Singapore on Tuesday evening passed a bill banning social gatherings of any size, while Hong Kong on Wednesday extended closures of entertainment venues and restrictions on public gatherings for another two weeks.
Hong Kong authorities on Wednesday said they had seen a “drastic increase” in the number of patients over the past fortnight from 387 to 936. “Many of the cases are locally acquired infections without travel history,” the government said.
The number of Singapore’s locally transmitted infections has more than doubled in the past fortnight following a wave of imported infections. They include new clusters at foreign worker dormitories, in which thousands of migrants live in often crowded rooms.
Authorities on Sunday put two of these dormitories housing 19,800 people in isolation for two weeks, during which time workers would not be able to leave their rooms.
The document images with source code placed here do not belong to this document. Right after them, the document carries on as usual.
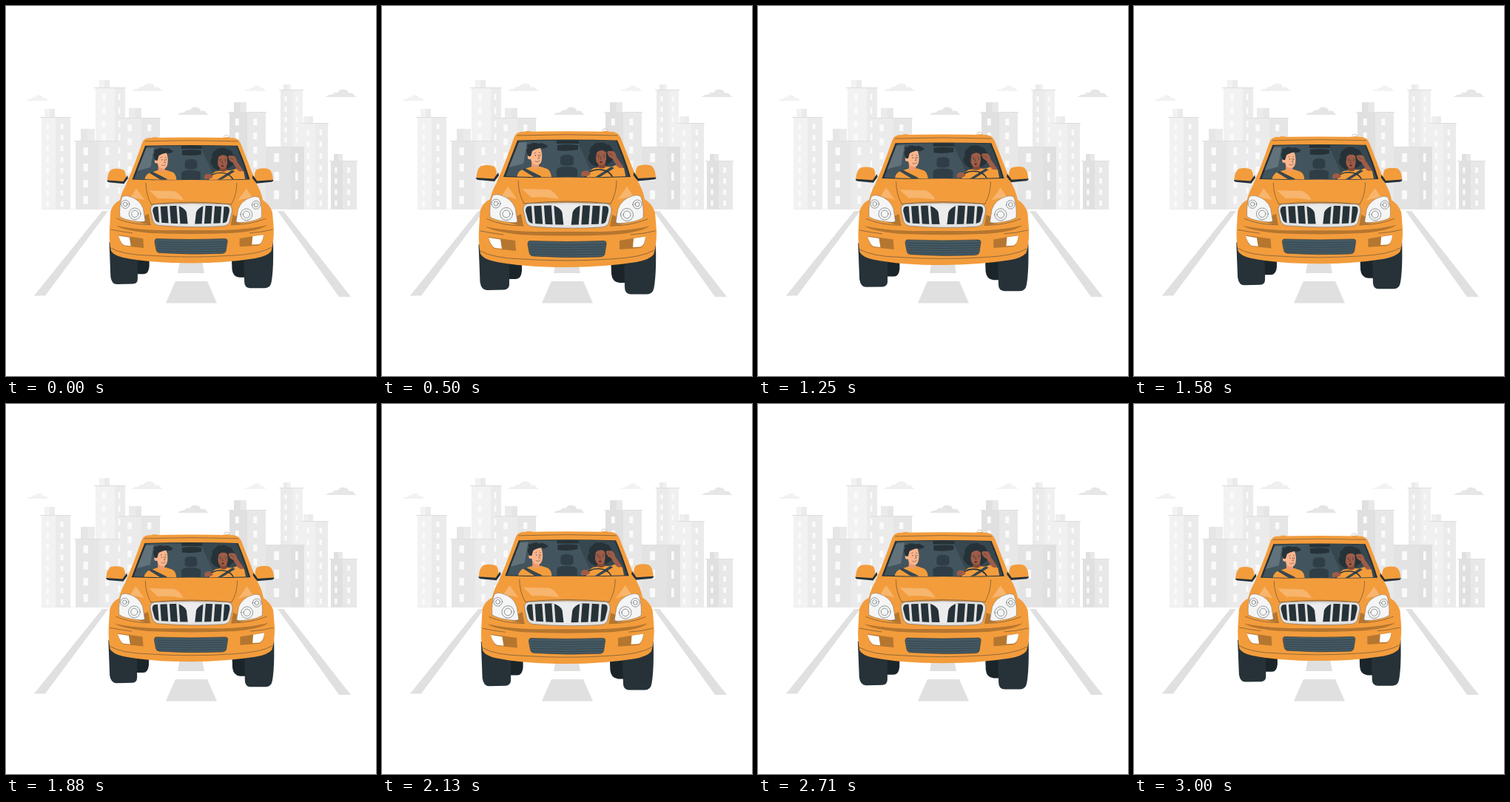
Animation, 500 px wide and 500 px high, one loop 3040 ms. Source, as an HTML page:

```html
<!DOCTYPE html>
<html lang="en">
<head>
<meta charset="utf-8">
<title>City drive</title>
<style>
  html, body { margin: 0; width: 100%; height: 100%; overflow: hidden; background: #fff; }
  svg { display: block; width: 100vw; height: 100vh; }
  .line { fill: none; stroke: #263238; stroke-width: .5; stroke-linecap: round; stroke-linejoin: round; }
  .paint { fill: #f39c3c; }
  .shade { fill: #b5762f; }
  .glow { fill: #f7b56d; }
  .dark { fill: #263238; }
  .glass { fill: #37474f; }
  .lamp { fill: #f5f5f5; stroke: #6d665f; stroke-width: .5; }
</style>
</head>
<body>
<svg viewBox="0 0 500 500">
  <g id="city"></g>
  <g id="clouds"></g>

  <g fill="#e0e0e0">
    <path d="M38 391.500H53L138 277H130Z"/>
    <path d="M450 393H466L375 277H367Z"/>
    <path d="M229 372H272L285 401.500H216Z"/>
    <path d="M236 340H264L268 361H232Z"/>
  </g>

  <g id="car">
    <!-- wheels -->
    <g fill="#1b2529">
      <path d="M163 335H189V358Q188 369 181 369H168Z"/>
      <path d="M309 335H335V374H321Q311 373 310 362Z"/>
    </g>
    <g class="dark">
      <path d="M130.500 322L172 335V376Q172 383 165 383.500L142 384Q134 384 132.500 373Z"/>
      <path d="M327 338L370 322Q371 362 367.500 381Q366 389.500 358 389.500H336Q328 389 328 380Z"/>
    </g>

    <!-- cabin -->
    <path d="M297 171Q298 165.500 302 166T306 171" fill="none" stroke="#d2d2d2" stroke-width="1.200"/>
    <path class="paint" d="M155 238Q166 214 178 179Q180 171 188 170Q250 168.500 312 170Q320 171 323 179L346 238Z"/>
    <path class="paint" d="M194 171V169H201V171ZM299 171V169H306V171Z"/>
    <path class="line" d="M183 175Q250 172.500 318 175"/>
    <path class="dark" d="M183 181.500Q250 179.500 318 181.500Q327 202 336 231Q250 234 164 231Q173 207 183 181.500Z"/>

    <clipPath id="pane"><path d="M185.500 182.500Q250 180.500 316 182.500Q324 202 333 230Q250 233 167 230Q176 207 185.500 182.500Z"/></clipPath>
    <g clip-path="url(#pane)">
      <path fill="#42545d" d="M160 175H340V240H160Z"/>
      <path fill="#62727a" d="M182 185L196 184L191 213L168 219Z"/>
      <path class="glass" d="M262 178H340V240H290Z"/>
      <path d="M241 206Q241 201 250 201T259 206V213Q258 216 250 216T241 213ZM236 221Q238 217 250 217T264 221V233H236Z" fill="#2f3e46"/>
      <path class="dark" d="M236 180H266V186H236ZM237 188Q251 186 265 188V194Q251 197 237 195Z"/>

      <!-- passenger -->
      <path class="paint" d="M182 234Q182 222 193 220L202 217H214L223 220Q229 223 229 234Z"/>
      <path fill="#ed9a6c" d="M202 209H212V219Q207 222 202 218Z"/>
      <path fill="#ffb58c" d="M200 194Q207 189 214 192Q217 198 216 207Q215 215 209 215Q202 214 201 207Q196 208 197 203Q198 200 200 202Z"/>
      <path class="dark" d="M198 203Q193 195 197 191Q194 186 200 187Q204 183 211 186Q217 184 220 187L224 189Q221 194 214 192Q207 193 203 196L201 203Z"/>
      <path class="line" d="M206 199L208 198M212 198L214 199M211 201L212.500 206H210.500M207 210Q210 212 213 209"/>
      <circle class="dark" cx="207.500" cy="202" r=".7"/><circle class="dark" cx="213.500" cy="202" r=".7"/>
      <path class="glass" d="M189 221L193 219L215 230V234H210Z"/>

      <!-- driver -->
      <path class="dark" d="M281 211Q276 205 281 199Q279 192 285 189Q288 184 294 185Q299 183 303 187Q309 187 311 193Q315 198 312 203Q314 209 308 212Q303 217 295 216Q287 219 281 211Z"/>
      <path class="paint" d="M276 234Q277 224 286 219L303 217Q311 218 316 215L327 219L330 234Z"/>
      <path fill="#834936" d="M292 210H302V218Q297 221 292 218Z"/>
      <path fill="#9f5c47" d="M290 198Q296 192 303 197L303 207Q302 215 296 215Q289 214 289 206Z"/>
      <path class="dark" d="M288 203Q289 195 297 195Q303 195 304 202Q307 194 300 191Q290 189 288 203Z"/>
      <path class="line" d="M291 202L294 201.500M299 201L302 202M296 203L295 207H297"/>
      <circle class="dark" cx="293" cy="204" r=".7"/><circle class="dark" cx="300" cy="204" r=".7"/>
      <ellipse cx="296" cy="211" rx="1.800" ry="1.300" fill="#5f2925"/>
      <path fill="#9f5c47" d="M305 200Q303 196 307 196L312 196Q316 198 317 204L326 217Q323 221 318 217L311 206Q306 204 305 200Z"/>
      <path class="line" d="M307 199L312 202"/>
      <path class="glass" d="M310 217L314 219L293 232H287Z"/>
      <path d="M273 234Q278 221 293 221T313 234" fill="none" stroke="#263238" stroke-width="1.600"/>
      <path fill="#9f5c47" d="M269 226Q272 221 279 223L282 227Q278 231 270 230Z"/>
    </g>

    <!-- mirrors -->
    <g id="mirror">
      <path class="paint" d="M127.500 232Q128 220 134 216Q144 213.500 152 217Q155 221 155 229L151 236Z"/>
      <path class="dark" d="M127 232L151 233.500L157 225L158 229L152 237L130 235Q127 234.500 127 232Z"/>
    </g>
    <use href="#mirror" transform="matrix(-1 0 0 1 497.500 -.5)"/>

    <!-- body -->
    <path class="paint" d="M158 234Q250 229 344 234Q352 246 355 261Q365 267 369 279L371 304Q371 325 367 336Q361 343 344 346Q300 353 250 353Q190 353 151 345Q137 342 133 335Q130 319 131 302L132.500 277Q136 266 146 261Q149 247 158 234Z"/>
    <path class="glow" d="M189 247L226 248Q235 252 239 261Q216 257 202 259ZM170 244Q175 250 182 261Q171 257 161 258ZM331 244L341 259Q331 257 318 262Z"/>
    <path class="line" d="M184 236Q184 253 192 267M317 236Q317 253 309 267M192 267Q250 261 309 267M142 288Q163 297 191 297M359 288Q337 297 310 297"/>
    <path class="shade" d="M140 298Q165 304 207 304H296Q337 304 362 297Q351 306 312 309Q250 312 188 309Q149 305 140 298Z"/>
    <path class="paint" d="M144 291Q165 299 197 301H304Q337 299 358 291L359 297Q330 304 295 305H207Q164 304 143 297Z"/>
    <path class="line" d="M133 304Q148 307 164 309M369 304Q353 308 336 309M133 331Q150 341 190 342Q250 346 309 342Q351 340 368 330"/>

    <!-- headlamps -->
    <g id="lamp">
      <path class="shade" d="M168 291L188 281L191 297Q179 296 168 291Z"/>
      <path class="lamp" d="M149 257Q153 253 161 256Q175 260 180 273L183 291Q181 294 170 292Q153 290 146 285Q145 269 149 257Z"/>
      <g class="line">
        <circle cx="154" cy="267" r="6"/><circle cx="154" cy="267" r="3"/>
        <circle cx="168" cy="281" r="8.500"/><circle cx="168" cy="281" r="5"/>
      </g>
    </g>
    <use href="#lamp" transform="matrix(-1 0 0 1 499 1)"/>

    <!-- grille -->
    <path d="M197 267Q250 264 304 267Q311 269 310 278L306 294Q304 298 297 299Q250 302 203 298Q196 297 194 290L191 276Q190 269 197 267Z" fill="#e2e2e2" stroke="#57534e" stroke-width=".5"/>
    <path class="dark" d="M198 270.500Q250 267.500 303 270.500Q307 271 306 278L303 290Q302 294 296 294.500Q250 297 204 294Q198 293 197 288L194 277Q194 271 198 270.500Z"/>
    <g id="bars" stroke="#e2e2e2" stroke-width="3.500"></g>
    <path fill="#ececec" d="M230 269Q250 267 270 269Q260 272 257.500 279L255.500 297H245.500L243.500 279Q241 272 230 269Z"/>

    <!-- bumper -->
    <path fill="#455a64" stroke="#263238" stroke-width=".6" d="M200 317.500Q250 319.500 299 317.500Q304 317.500 303 322L301 335Q300 339 294 339Q250 341 205 338Q200 338 199 333L197 322Q197 317.500 200 317.500Z"/>
    <g id="slats" class="line"></g>
    <path class="shade" d="M144 312L180 317L181 331L153 328Q147 327 144 312ZM321 317L356 311Q356 324 349 327L321 329Z"/>
    <path fill="#fff" d="M144 313L160 315.500L162 328L153 327Q148 326 144 313ZM340 314L356 311.500Q355 324 349 325.500L339 326Z"/>
  </g>
</svg>
<script>
const $ = id => document.getElementById(id);
const rect = (x, y, w, h, fill) => `<rect x="${x}" y="${y}" width="${w}" height="${h}" fill="${fill}"/>`;

// left, corner, right, roof, tank left, tank right, tank top, floor height, two wall tones
const towers = [
  [121, 147, 161, 111, 126, 140, 100, 18, '#f2f2f2', '#ebebeb'],
  [48, 67, 87, 151, 52, 66, 139, 15, '#f2f2f2', '#ebebeb'],
  [155, 183, 208, 152, 166, 183, 138, 19, '#ebebeb', '#e6e6e6'],
  [94, 126, 151, 183, 101, 120, 166, 22, '#e6e6e6', '#ebebeb'],
  [371, 387, 401, 114, 375, 385, 106, 14, '#ebebeb', '#f0f0f0'],
  [401, 418, 435, 159, 402, 415, 149, 16, '#f0f0f0', '#ebebeb'],
  [302, 326, 351, 144, 308, 325, 130, 19, '#e0e0e0', '#e8e8e8'],
  [351, 385, 403, 191, 0, 0, 191, 25, '#e3e3e3', '#e0e0e0'],
  [439, 455, 474, 210, 443, 455, 200, 15, '#e0e0e0', '#e8e8e8']
];

function tower([left, corner, right, roof, tankL, tankR, tankTop, floor, front, side]) {
  const ground = 275;
  const tankMid = (tankL + tankR) / 2;
  let out = rect(tankL, tankTop, tankR - tankL, roof - tankTop, front)
    + rect(tankMid, tankTop, tankR - tankMid, roof - tankTop, side)
    + rect(left, roof, corner - left, ground - roof, front)
    + rect(corner, roof, right - corner, ground - roof, side)
    + rect(left - 2, roof - 1, right - left + 3, 1.2, '#e0e0e0');
  for (let y = roof + 8; y < ground - 9; y += floor) {
    for (const [a, b] of [[left, corner], [corner, right]]) {
      out += rect(a + (b - a) * .33, y, (b - a) * .2, floor * .48, '#fafafa');
    }
  }
  return out;
}
$('city').innerHTML = towers.map(tower).join('') + rect(48, 274.5, 426, .6, '#ebebeb');

const cloud = ([x, y, w, tone]) =>
  `<path transform="translate(${x} ${y}) scale(${w / 42})" fill="${tone}"
    d="M0 11Q4 7 9 8Q11 4 16 5Q20 -1 26 1Q31 2 31 6Q37 4 39 9L42 11Z"/>`;
$('clouds').innerHTML = [
  [27, 120, 31, '#f2f2f2'], [170, 104, 42, '#efefef'], [232, 136, 42, '#e5e5e5'],
  [322, 107, 30, '#f2f2f2'], [432, 112, 42, '#e6e6e6']
].map(cloud).join('');

let bars = '';
for (const side of [-1, 1]) {
  for (let i = 0; i < 3; i++) {
    const x = 19.5 + i * 13.5;
    bars += `<path d="M${250 + side * x} 269L${250 + side * (x - 2)} 296"/>`;
  }
}
$('bars').innerHTML = bars;
$('slats').innerHTML = [0, 1, 2, 3, 4].map(i =>
  `<path d="M${200 + i * .4} ${322 + i * 3.3}Q250 ${324 + i * 3.3} ${301 - i * .4} ${322 + i * 3.3}"/>`).join('');

const LOOP = 3040, FPS = 24, DRAWN_SCALE = 1.087;
const zoomKeys = [[0, 1.005], [580, 1.1], [1780, 1], [2380, 1.1], [3000, 1], [LOOP, 1]];

function zoomAt(t) {
  const i = zoomKeys.findIndex(([end]) => end > t);
  const [t0, a] = zoomKeys[i - 1], [t1, b] = zoomKeys[i];
  return a + (b - a) * (t - t0) / (t1 - t0);
}

const start = performance.now();
function draw(now) {
  const t = Math.max(0, now - start) % LOOP;
  const held = Math.min(3000, Math.floor((t + 6) * FPS / 1000) * 1000 / FPS);
  const k = zoomAt(held) / DRAWN_SCALE;
  $('car').setAttribute('transform', `translate(250 279) scale(${k}) translate(-250 -279)`);
  requestAnimationFrame(draw);
}
draw(start);
</script>
</body>
</html>
```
In the past three days, cases linked to foreign worker dormitories accounted for 35 per cent of newly reported patients.
Singapore has passed a bill valid for up to six months that prohibits social gatherings of any size among individuals not living in the same household in public and private spaces.
Offenders will face fines of up to S$10,000 (€6,400) and/or a maximum jail sentence of six months in the first instance and double that for subsequent offences.
Singapore has also closed schools and most workplaces until May 4th. People can only leave their homes for essential services, groceries or to exercise in the park at a safe distance.
Hong Kong’s measures include shutting down establishments such as fitness centres, karaoke parlours and bars while restaurants must reduce seating capacity by 50 per cent and ensure tables are at least 1.5 metres apart.
Those who do not comply with public gathering restrictions face a fine of HK$25,000 (€3,000) or six months in prison. – Copyright The Financial Times Limited 2020.
Courtesy – IrishTimes